─── Information
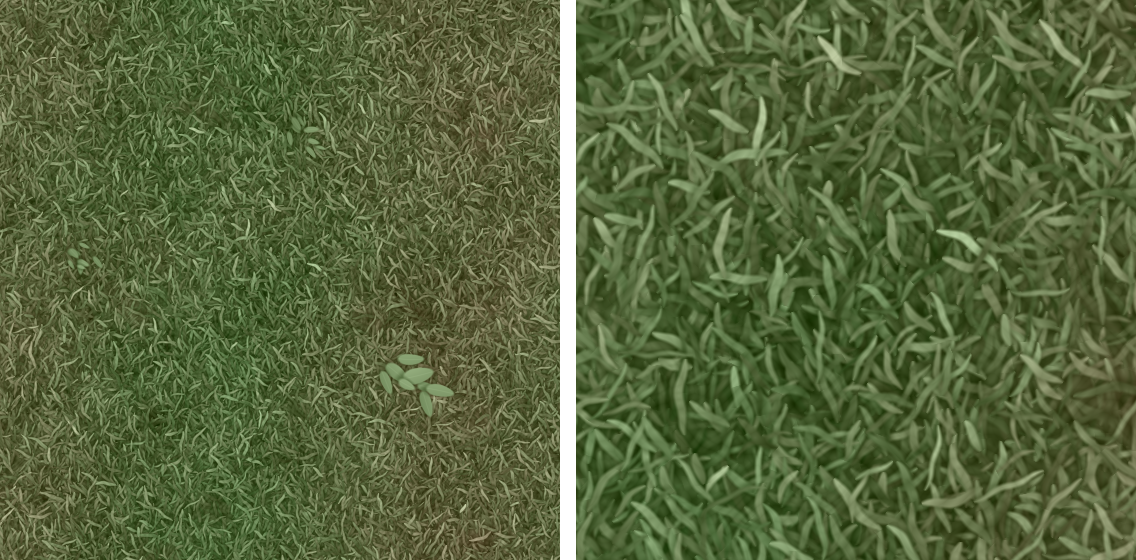
Left: the whole. Right: its middle third, enlarged.
A WebGL 2 fragment shader for this texture:

```glsl
#version 300 es
precision highp float;

uniform vec2 u_resolution;
out vec4 fragColor;

// Colour ramp and the shift from lush to dry turf
const vec3 DEEP_GREEN = vec3(0.160, 0.207, 0.050);
const vec3 PALE_GREEN = vec3(0.605, 0.662, 0.495);
const vec3 DRY_SHIFT = vec3(0.033, -0.010, 0.010);

// Grass
const int BLADE_LAYERS = 10;
const float COARSE_CELLS = 29.0;
const float FINE_CELLS = 46.0;
const float BLADE_HALF_WIDTH = 0.0023;
const float BLADE_SHADOW = 0.25;
const float TONE_SPREAD = 0.66;
const float STRAW_SHARE = 0.05;
const float EDGE_SOFTNESS = 0.0013;
const float GROUND_CELLS = 85.0;
const float MOTTLE_CELLS = 120.0;
const float MOTTLE_STRENGTH = 0.26;

// Broad-leaved weeds
const int CLUMPS = 3;
const int LEAVES = 8;
const vec2 FIRST_CLUMP = vec2(0.74, 0.32);
const vec2 CLUMP_STEP = vec2(0.40, 0.22);
const float LEAF_HALF_LENGTH = 0.026;

vec4 hash4(vec3 key) {
    vec4 q = fract(key.xyzx * vec4(0.1031, 0.1030, 0.0973, 0.1099));
    q += dot(q, q.wzxy + 33.33);
    return fract((q.xxyz + q.yzzw) * q.zywx);
}

mat2 rotation(float angle) {
    float c = cos(angle), s = sin(angle);
    return mat2(c, -s, s, c);
}

// Warped layered sines, roughly -1 to 1
float patches(vec2 p) {
    p += 0.35 * sin(p.yx * 1.7 + vec2(0.4, 2.1));
    float sum = sin(p.x + 1.3 * sin(p.y * 0.8));
    sum += 0.7 * sin(p.y * 1.9 - p.x * 0.9 + 1.0);
    sum += 0.5 * sin(p.x * 3.1 + p.y * 2.3 + 2.0 * sin(p.y * 1.3));
    return sum / 2.2;
}

// Distance to the nearest scattered point, in cells
float cellular(vec2 p) {
    vec2 id = floor(p);
    float nearest = 2.0;
    for (int y = -1; y <= 1; y++)
    for (int x = -1; x <= 1; x++) {
        vec2 cell = id + vec2(x, y);
        nearest = min(nearest, length(cell + hash4(vec3(cell, 71.0)).xy - p));
    }
    return nearest;
}

// One layer of curved blades; surface holds tone and dryness
vec2 grassLayer(vec2 surface, vec2 p, float layer, float dryness, float soil, float soft) {
    float depth = layer / float(BLADE_LAYERS - 1);
    float cells = mix(FINE_CELLS, COARSE_CELLS, fract(layer * 0.618));
    vec2 grid = rotation(layer * 1.3) * p * cells + layer * 17.0 + 60.0;
    vec2 id = floor(grid);
    for (int y = -1; y <= 1; y++)
    for (int x = -1; x <= 1; x++) {
        vec2 cell = id + vec2(x, y);
        vec4 h = hash4(vec3(cell, layer + 3.0));
        vec2 offset = grid - cell - h.xy;
        if (dot(offset, offset) > 1.0) continue;
        vec4 k = hash4(vec3(cell, layer + 41.0));

        float lean = 1.9 * (h.z + h.w - 1.0) + 0.5 * patches(cell * 0.3);
        vec2 q = rotation(1.5708 + lean - layer * 1.3) * offset;
        float halfLength = mix(0.34, 0.85, k.x);
        float along = q.x / halfLength;
        q.y += (k.y - 0.5) * 0.7 * (q.x * q.x - 0.2 * halfLength);
        q.y += 0.03 * sin(q.x * 7.0 + 6.3 * k.z);
        float taper = sqrt(max(1.0 - along * along, 0.0));
        float halfWidth = BLADE_HALF_WIDTH * mix(0.6, 1.3, h.w);
        float d = abs(q.y) / cells - halfWidth * taper;

        // Blades thin out over bare soil
        float inside = smoothstep(0.0, 0.25, taper);
        inside *= smoothstep(0.5 * soil - 0.2, 0.5 * soil, k.w);
        float shade = (1.0 - smoothstep(0.0, 0.0045, d)) * inside;
        surface.x *= 1.0 - BLADE_SHADOW * shade;
        float tone = mix(0.38, 0.61, depth) + TONE_SPREAD * (k.z - 0.5);
        tone += 0.25 * step(1.0 - STRAW_SHARE, h.x) + 0.14 * along - 0.08 * soil;
        float cover = (1.0 - smoothstep(-soft, soft, d)) * inside;
        surface = mix(surface, vec2(tone, dryness + 1.1 * (k.y - 0.5)), cover);
    }
    return surface;
}

// A loose sprawl of oval leaves with pale midribs
vec2 leafClump(vec2 surface, vec2 p, float size, float seed, float soft) {
    p = rotation(-0.6) * p;
    for (int i = 0; i < LEAVES; i++) {
        vec4 h = hash4(vec3(float(i) + 5.0, seed, 13.0));
        float angle = 2.4 * float(i) + 1.5 * h.x;
        vec2 center = vec2(cos(angle), 0.55 * sin(angle)) * mix(0.02, 0.09, h.y) * size;
        vec2 q = rotation(1.4 * (h.z - 0.5) + 0.4 * sin(angle)) * (p - center);
        float reach = LEAF_HALF_LENGTH * size * mix(0.55, 1.1, h.w);
        q.y += 8.0 * (h.x - 0.5) * q.x * q.x;
        float width = mix(2.0, 2.9, h.y) + 0.5 * q.x / reach;
        float d = (length(q * vec2(1.0, width)) - reach) * 0.45;
        surface.x *= 1.0 - 0.35 * (1.0 - smoothstep(0.0, 0.006, d));
        float rib = 1.0 - smoothstep(0.0, 0.002, abs(q.y));
        float tone = 0.82 + 0.2 * (h.z - 0.5) + 0.06 * rib + 6.0 * q.y;
        surface = mix(surface, vec2(tone, -1.0), 1.0 - smoothstep(-soft, soft, d));
    }
    return surface;
}

void main() {
    float side = min(u_resolution.x, u_resolution.y);
    vec2 p = gl_FragCoord.xy / side;
    float soft = max(EDGE_SOFTNESS, 0.8 / side);

    // Lush and dry bands, with bare spots
    float dryness = -0.8 * cos(6.6 * (p.x - 0.36)) + 0.5 * patches(p * 9.0);
    float soil = smoothstep(0.5, 0.95, patches(p * 13.0 + 4.0));

    // Ground seen between the blades
    float gap = cellular(p * GROUND_CELLS);
    vec2 surface = vec2(0.06 + 0.36 * gap + 0.08 * soil, dryness + 0.8 * soil);

    for (int i = 0; i < BLADE_LAYERS; i++)
        surface = grassLayer(surface, p, float(i), dryness + 0.4 * soil, soil, soft);

    // Small flecks of light and shade break up the blades
    vec2 fleckPoint = p * MOTTLE_CELLS + 1.2 * sin(p.yx * 95.0);
    surface.x += MOTTLE_STRENGTH * (0.47 - cellular(fleckPoint));

    for (int i = 0; i < CLUMPS; i++) {
        vec2 center = fract(FIRST_CLUMP + float(i) * CLUMP_STEP);
        float size = i == 0 ? 1.0 : 0.5;
        surface = leafClump(surface, p - center, size, float(i) + 2.0, soft);
    }

    surface.x += 0.05 * patches(p * 21.0) + 0.03 * patches(p * 7.0 + 2.0);
    vec3 color = mix(DEEP_GREEN, PALE_GREEN, surface.x) + DRY_SHIFT * surface.y;
    fragColor = vec4(clamp(color, 0.0, 1.0), 1.0);
}
```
──────
#### Your assignment:
Each line above that has the word "leafClump" should be copied.

#### Solved exercise:
vec2 leafClump(vec2 surface, vec2 p, float size, float seed, float soft) {
        surface = leafClump(surface, p - center, size, float(i) + 2.0, soft);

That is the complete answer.